··· Records for processing
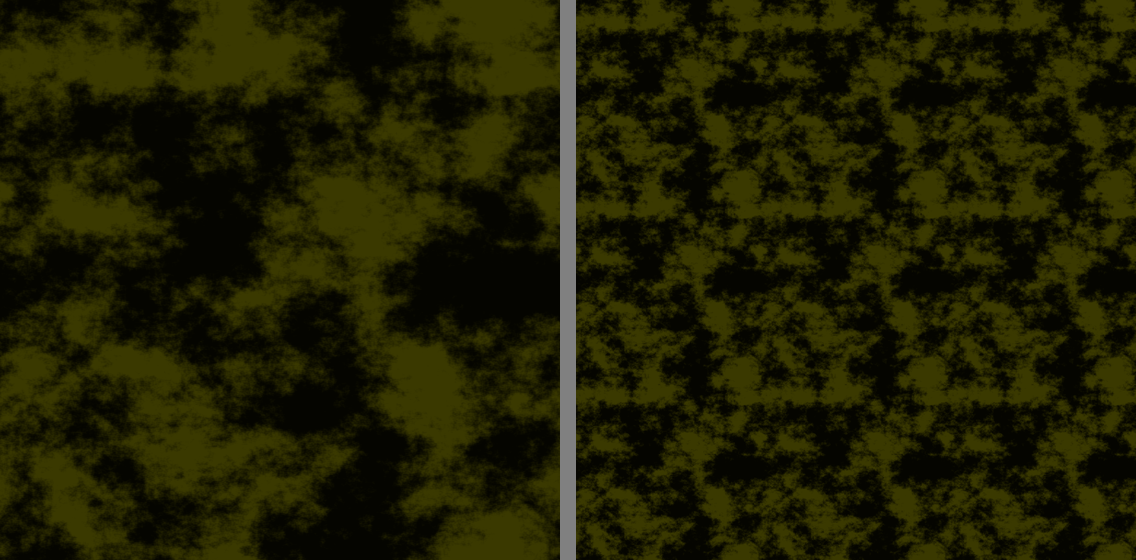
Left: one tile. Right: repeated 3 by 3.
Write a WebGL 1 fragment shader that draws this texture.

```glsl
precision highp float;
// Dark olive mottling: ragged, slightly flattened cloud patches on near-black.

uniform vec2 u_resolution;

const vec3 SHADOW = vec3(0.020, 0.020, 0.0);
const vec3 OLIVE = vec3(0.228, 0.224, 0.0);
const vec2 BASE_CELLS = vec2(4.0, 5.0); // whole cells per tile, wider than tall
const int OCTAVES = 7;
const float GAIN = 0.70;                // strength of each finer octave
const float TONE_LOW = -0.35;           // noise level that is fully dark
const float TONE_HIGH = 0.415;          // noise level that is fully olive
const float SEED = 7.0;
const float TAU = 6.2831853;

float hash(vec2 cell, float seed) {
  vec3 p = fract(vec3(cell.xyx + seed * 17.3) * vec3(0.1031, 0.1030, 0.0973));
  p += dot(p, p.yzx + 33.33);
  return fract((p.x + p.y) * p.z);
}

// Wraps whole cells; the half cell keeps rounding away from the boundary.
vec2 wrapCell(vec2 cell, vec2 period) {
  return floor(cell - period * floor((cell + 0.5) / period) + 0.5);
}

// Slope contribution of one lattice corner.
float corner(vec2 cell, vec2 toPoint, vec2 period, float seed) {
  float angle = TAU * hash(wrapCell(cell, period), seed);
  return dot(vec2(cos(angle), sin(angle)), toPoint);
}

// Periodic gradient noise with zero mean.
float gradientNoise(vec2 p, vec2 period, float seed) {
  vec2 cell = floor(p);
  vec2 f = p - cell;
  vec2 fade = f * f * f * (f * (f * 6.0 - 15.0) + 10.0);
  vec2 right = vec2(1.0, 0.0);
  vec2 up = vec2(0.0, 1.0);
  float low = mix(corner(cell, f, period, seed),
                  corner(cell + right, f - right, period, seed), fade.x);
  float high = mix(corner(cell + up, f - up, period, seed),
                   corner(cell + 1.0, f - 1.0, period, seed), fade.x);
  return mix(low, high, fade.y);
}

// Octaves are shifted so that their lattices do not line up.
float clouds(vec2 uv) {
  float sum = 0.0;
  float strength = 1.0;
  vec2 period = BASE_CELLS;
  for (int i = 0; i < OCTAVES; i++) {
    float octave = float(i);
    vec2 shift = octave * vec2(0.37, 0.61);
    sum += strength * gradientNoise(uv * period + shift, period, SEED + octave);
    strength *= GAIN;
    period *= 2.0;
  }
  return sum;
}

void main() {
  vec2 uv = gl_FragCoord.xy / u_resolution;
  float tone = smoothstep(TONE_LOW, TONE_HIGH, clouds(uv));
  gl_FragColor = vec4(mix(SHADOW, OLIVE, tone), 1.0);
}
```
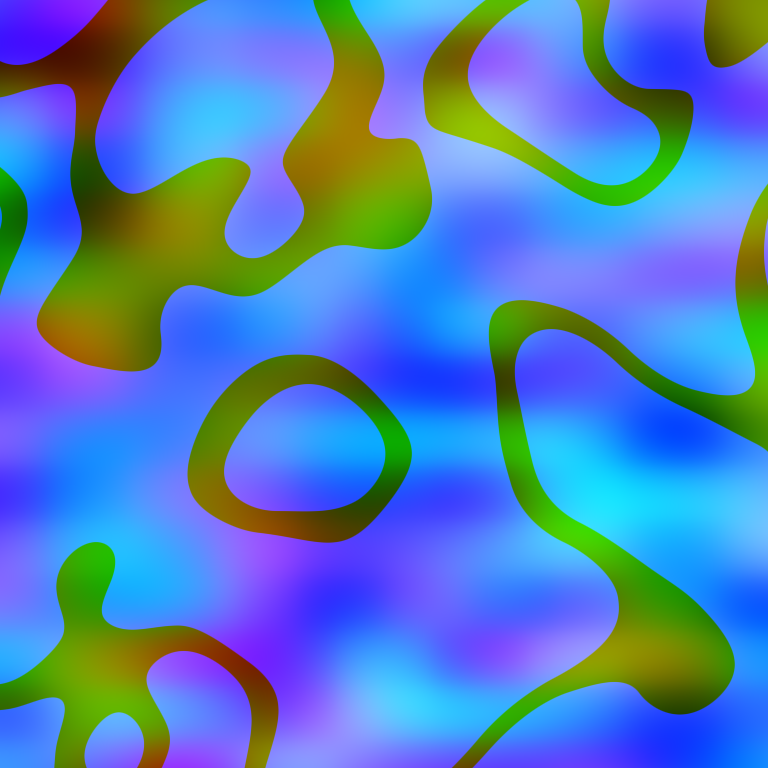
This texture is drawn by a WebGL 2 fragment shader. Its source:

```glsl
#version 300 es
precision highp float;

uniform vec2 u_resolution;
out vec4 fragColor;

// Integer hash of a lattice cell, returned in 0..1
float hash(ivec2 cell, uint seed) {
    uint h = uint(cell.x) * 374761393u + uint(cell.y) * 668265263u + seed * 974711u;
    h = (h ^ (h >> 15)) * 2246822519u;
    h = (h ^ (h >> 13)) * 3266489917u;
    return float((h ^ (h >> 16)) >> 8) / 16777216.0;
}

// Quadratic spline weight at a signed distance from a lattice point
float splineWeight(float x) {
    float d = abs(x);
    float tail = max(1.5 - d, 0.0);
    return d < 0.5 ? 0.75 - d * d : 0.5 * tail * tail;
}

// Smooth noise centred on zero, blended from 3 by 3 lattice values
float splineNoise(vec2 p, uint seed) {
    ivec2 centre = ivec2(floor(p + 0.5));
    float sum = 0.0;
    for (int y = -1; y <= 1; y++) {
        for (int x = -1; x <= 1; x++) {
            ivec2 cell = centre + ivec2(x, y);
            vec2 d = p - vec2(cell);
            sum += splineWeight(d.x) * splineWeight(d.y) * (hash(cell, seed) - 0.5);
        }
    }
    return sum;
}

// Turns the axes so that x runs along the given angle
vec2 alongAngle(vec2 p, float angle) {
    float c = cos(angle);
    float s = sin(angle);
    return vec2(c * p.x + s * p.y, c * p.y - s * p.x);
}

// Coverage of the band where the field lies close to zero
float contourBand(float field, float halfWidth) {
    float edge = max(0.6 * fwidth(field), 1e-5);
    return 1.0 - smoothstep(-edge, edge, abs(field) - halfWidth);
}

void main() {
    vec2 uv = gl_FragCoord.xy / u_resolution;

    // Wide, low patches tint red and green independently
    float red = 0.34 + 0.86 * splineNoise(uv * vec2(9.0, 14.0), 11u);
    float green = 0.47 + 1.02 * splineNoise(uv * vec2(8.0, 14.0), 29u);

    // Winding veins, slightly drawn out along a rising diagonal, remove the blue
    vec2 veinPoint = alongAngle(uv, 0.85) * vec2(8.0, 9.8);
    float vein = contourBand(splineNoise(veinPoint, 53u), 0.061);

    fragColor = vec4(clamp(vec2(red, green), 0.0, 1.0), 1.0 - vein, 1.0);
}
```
······
··· Records for processing
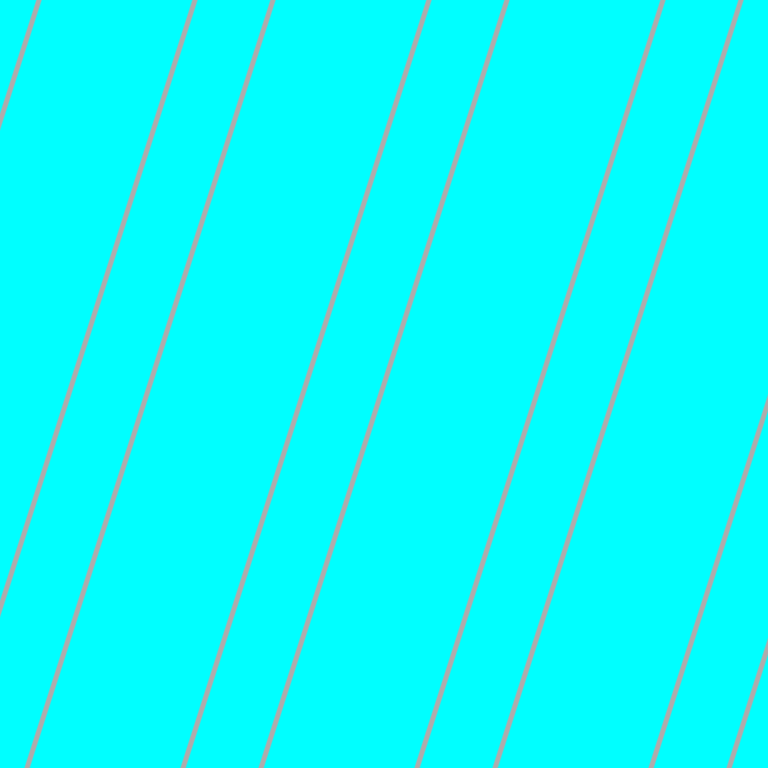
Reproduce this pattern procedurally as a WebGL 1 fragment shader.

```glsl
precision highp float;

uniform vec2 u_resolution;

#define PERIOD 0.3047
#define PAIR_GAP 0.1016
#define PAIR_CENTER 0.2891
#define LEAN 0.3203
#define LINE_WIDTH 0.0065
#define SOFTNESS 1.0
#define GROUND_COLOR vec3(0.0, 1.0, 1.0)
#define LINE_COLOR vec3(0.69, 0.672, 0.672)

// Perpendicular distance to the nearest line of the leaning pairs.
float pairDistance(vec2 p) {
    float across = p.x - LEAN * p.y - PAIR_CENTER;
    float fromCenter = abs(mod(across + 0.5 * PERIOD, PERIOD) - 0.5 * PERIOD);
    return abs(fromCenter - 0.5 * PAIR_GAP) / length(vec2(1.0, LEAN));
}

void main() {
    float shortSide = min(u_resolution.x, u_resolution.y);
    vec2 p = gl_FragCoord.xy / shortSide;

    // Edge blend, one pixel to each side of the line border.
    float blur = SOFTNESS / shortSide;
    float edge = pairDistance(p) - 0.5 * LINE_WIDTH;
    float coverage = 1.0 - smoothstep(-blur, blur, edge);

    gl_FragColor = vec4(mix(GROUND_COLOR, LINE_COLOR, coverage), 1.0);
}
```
······
··· Records for processing
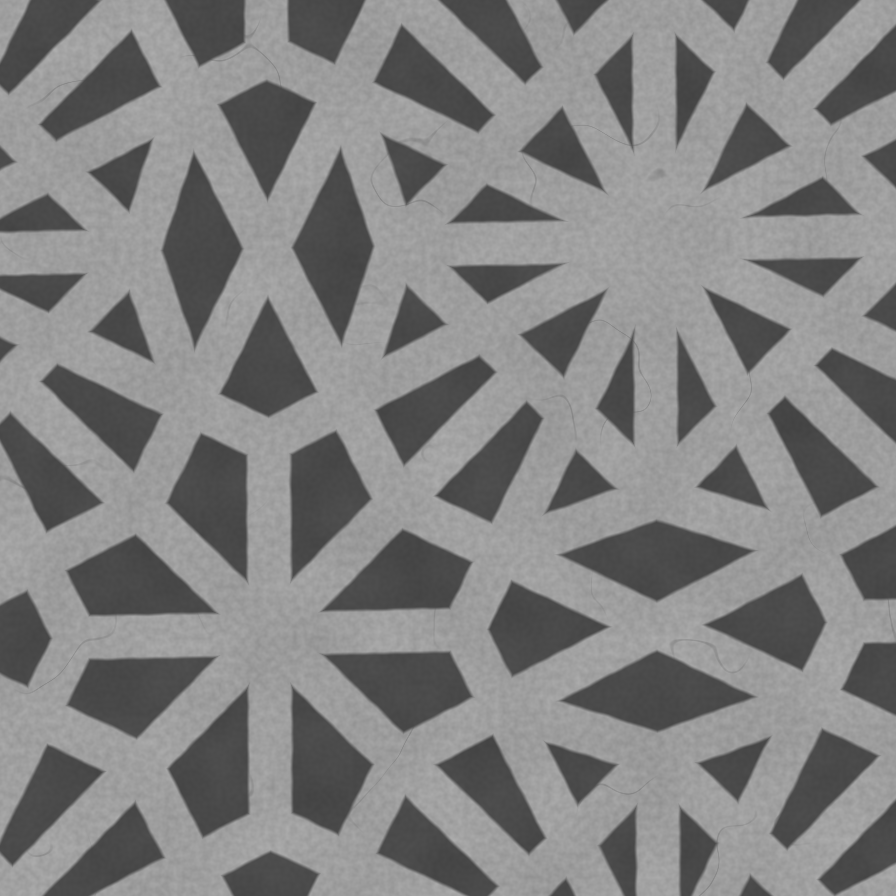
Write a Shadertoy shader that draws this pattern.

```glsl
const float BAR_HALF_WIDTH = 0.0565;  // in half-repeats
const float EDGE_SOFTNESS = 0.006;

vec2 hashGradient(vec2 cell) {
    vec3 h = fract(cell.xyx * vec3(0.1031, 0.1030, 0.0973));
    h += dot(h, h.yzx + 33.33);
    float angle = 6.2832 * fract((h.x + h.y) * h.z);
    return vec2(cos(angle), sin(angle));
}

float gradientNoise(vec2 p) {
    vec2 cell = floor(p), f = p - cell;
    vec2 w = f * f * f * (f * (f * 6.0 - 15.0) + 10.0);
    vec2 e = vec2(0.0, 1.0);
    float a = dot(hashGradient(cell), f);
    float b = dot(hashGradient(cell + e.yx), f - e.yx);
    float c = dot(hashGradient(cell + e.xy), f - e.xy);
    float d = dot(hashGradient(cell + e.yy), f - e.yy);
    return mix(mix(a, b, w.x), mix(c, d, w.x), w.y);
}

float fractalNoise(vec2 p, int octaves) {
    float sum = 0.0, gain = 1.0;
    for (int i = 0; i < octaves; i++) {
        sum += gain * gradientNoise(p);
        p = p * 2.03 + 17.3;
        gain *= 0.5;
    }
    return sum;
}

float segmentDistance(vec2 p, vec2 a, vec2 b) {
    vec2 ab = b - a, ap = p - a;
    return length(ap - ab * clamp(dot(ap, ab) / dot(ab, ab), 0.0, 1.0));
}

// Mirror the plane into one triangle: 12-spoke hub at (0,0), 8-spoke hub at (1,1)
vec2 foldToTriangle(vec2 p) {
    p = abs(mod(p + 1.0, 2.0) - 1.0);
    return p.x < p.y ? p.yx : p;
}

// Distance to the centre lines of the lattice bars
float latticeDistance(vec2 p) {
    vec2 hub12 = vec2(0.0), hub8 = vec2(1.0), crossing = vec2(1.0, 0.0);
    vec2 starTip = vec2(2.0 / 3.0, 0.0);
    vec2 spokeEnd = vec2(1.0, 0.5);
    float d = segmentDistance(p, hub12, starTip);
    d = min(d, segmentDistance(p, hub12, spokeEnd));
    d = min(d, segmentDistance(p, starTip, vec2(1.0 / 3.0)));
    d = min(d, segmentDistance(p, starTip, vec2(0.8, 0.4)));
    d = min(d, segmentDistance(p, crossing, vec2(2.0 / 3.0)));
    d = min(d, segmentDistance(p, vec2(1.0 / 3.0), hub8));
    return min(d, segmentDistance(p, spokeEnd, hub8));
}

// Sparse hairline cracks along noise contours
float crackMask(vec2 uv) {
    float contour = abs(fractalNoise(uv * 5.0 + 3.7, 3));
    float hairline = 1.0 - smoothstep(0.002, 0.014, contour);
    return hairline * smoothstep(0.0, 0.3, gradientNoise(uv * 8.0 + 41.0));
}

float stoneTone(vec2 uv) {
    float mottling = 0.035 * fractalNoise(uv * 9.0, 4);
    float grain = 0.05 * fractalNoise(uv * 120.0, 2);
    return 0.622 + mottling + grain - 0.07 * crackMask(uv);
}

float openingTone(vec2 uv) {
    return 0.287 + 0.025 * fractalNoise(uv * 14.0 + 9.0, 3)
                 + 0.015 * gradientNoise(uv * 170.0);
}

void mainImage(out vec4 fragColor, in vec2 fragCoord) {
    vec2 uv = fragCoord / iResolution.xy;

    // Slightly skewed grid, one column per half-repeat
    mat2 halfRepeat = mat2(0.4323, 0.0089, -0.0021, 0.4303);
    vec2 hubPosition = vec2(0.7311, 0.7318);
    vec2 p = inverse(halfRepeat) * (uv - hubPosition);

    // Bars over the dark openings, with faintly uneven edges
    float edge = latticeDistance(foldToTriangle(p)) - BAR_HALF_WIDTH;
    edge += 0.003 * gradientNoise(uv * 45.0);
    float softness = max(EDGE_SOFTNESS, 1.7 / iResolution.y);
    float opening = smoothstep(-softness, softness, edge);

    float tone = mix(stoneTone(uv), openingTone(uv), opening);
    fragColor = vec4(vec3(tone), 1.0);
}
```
······
Work task: Work through the records above. Copy every line with the string "crossing".

Expected output:
    vec2 hub12 = vec2(0.0), hub8 = vec2(1.0), crossing = vec2(1.0, 0.0);
    d = min(d, segmentDistance(p, crossing, vec2(2.0 / 3.0)));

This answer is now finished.